The Ricardo Smith Story
By Kevin Schrock
It was just another normal day for Ricardo Smith on the campus of the University of Findlay. Independent, that was the way Smith had become accustomed to living his normal days. This particular afternoon he was in the company of his teammates and coaches helping younger kids learn the game he loved. He was helping out at a basketball camp in the Koehler Fitness and Recreation Center when his world was turned upside down, again.
Life hadn’t always been easy for Smith growing up in Toledo where his Mom had passed away from a stroke when he was only 12 years old.
“My mom was my best friend when I was young,” said Smith. “Everyone had their own rooms in the house but I always chose to sleep with my Mom and give her a hug and kiss goodnight.”
His father was never involved in his life, so at the time his mother passed away Smith decided to move to the north side of Toledo to stay with his brother, Ricky Layson.
“He became my best friend,” said Smith. “Even when we were younger he used to pick me up from my mom’s and we had developed a connection that way.”
Throughout living with his brother he continued to play basketball. After middle school he attended St John’s Jesuit High School and Academy for his freshman and sophomore years. After that it was decided that he would be moving again.
Smith’s final two years of high school were spent at Toledo Whitmer where he became a standout on the basketball court. His junior year he was a second team all conference pick, and then his senior year he was first team all conference, first team all district, and even earned honorable mention all Ohio honors.
All of these accolades were enough to catch the eye of a Division II school an hour down I-75.
“I knew he (Smith) had what it took to win at this level,” said University of Findlay head basketball coach Charlie Ernst. “I also knew he was a good student and that he had taken care of himself in a lot of ways growing up so I knew that transition from high school to college for him wasn’t going to be as big of a deal.”
After seeking the advice of his brother, Smith decided that becoming an Oiler would be in his best interest.
“We talked about it and me and him both felt that it was a good fit,” said Smith. “The first year I was here he came to every game and was right by my side through it all.”
During that year Smith was already receiving regular minutes, playing in twenty-seven games averaging just over three points a game.
Following his freshman year Smith stayed on campus with the team over part of the summer to take classes and help out with basketball activities. That’s just what he was doing on Tuesday, July 8, 2014.
“It was a normal day, a very normal day,” said Smith. “We were on break eating pizza with the team when I got a call from my brothers long time fiancée.”
Smith’s normal day had taken a dramatic turn. Layson, his brother and best friend, had been shot. It was apparent by the phone call that he was in serious condition.
“My head just went blank,” said Smith. “I left for Toledo right away without even telling my teammates or coaches. My head was spinning with questions about what happened and why it happened.”
When he got to the hospital Smith had gained some hope that his brother would pull through. Things were looking hopeful that the doctors would possibly be able to get the bullets out and Layson would be able to recover. Maybe the 19-year-old would be spared going through such a tragedy for the second time.

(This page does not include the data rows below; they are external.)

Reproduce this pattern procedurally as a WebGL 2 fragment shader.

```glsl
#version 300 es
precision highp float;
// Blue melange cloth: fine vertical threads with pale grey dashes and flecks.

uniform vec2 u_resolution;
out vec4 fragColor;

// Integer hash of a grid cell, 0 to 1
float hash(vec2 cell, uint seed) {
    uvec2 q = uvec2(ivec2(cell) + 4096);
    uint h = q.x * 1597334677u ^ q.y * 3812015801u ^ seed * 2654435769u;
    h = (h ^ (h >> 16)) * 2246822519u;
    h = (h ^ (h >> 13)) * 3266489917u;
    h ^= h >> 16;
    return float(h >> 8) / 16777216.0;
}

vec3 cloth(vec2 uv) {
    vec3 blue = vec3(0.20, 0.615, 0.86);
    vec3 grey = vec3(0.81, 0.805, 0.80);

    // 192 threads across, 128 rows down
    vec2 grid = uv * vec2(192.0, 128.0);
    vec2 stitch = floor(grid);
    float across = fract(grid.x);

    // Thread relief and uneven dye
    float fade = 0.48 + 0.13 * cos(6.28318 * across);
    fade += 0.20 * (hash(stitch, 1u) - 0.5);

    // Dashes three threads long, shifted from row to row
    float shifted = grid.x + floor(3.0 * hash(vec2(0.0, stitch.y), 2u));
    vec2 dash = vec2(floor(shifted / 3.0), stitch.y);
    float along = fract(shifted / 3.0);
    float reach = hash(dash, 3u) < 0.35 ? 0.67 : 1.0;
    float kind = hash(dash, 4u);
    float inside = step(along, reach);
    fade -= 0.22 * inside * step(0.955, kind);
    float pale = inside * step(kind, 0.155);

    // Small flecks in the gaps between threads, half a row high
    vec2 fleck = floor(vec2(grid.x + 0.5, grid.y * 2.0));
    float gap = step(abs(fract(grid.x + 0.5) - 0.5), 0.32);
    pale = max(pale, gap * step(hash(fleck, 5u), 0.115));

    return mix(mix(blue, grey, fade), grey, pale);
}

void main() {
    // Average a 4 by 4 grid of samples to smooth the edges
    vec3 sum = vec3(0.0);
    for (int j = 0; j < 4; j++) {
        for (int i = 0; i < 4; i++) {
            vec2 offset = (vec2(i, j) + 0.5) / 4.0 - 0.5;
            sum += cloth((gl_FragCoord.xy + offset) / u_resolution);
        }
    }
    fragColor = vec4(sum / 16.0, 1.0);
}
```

After a few hours had passed the doctor came back out. Smith knew in his gut it was going to be bad.
“Its one of those moments you see on movies and here I am living it,” Smith said. “The doctor asks the family to go into another room so that they can tell you the news. Right there and then my whole mood just changed.”
That doctor broke the terrible news to Smith, his family and friends. Two bullets to the chest had resulted in internal bleeding which caused Layson’s death.
“I lost it in the hospital,” Smith said. “To have to deal with that type of loss for the second time was even tougher than the first time.”
That night Coach Ernst and a few teammates actually took time off to come up to Toledo and check on Smith and talk with his family.
“I wanted to be there for him,” said Ernst. “He’s had as much tough luck in his life as anyone I’ve ever coached and I wanted to make sure he knew he was loved here in Findlay by everyone associated with our program.”
Once again it seemed that Smith would be on his own. The one friend he had had to rely on was taken away from him in a senseless act of violence by a shooter he hadn’t even known.
“I’ve become independent through it all,” said Smith. “My mom was my best friend before my brother and after her death he was the one that was there for me. To deal with it again was tougher but I used basketball to keep my head on straight.”
Smith had a break out year that winter. He started 19 games and led the team in blocks and assists. The sophomore also averaged seven points per game in his sophomore year.
“When Coach and the team came up to Toledo I was like ‘wow’,” added Smith. “I knew then that this was a family and that I had created a bond with them. I gained a lot of respect for them.”
Smith is currently in the midst of his junior year at the University of Findlay. His time is consumed mostly between work, school, and basketball, but he always knows that he can count on his basketball family to be there for him-keep his life normal.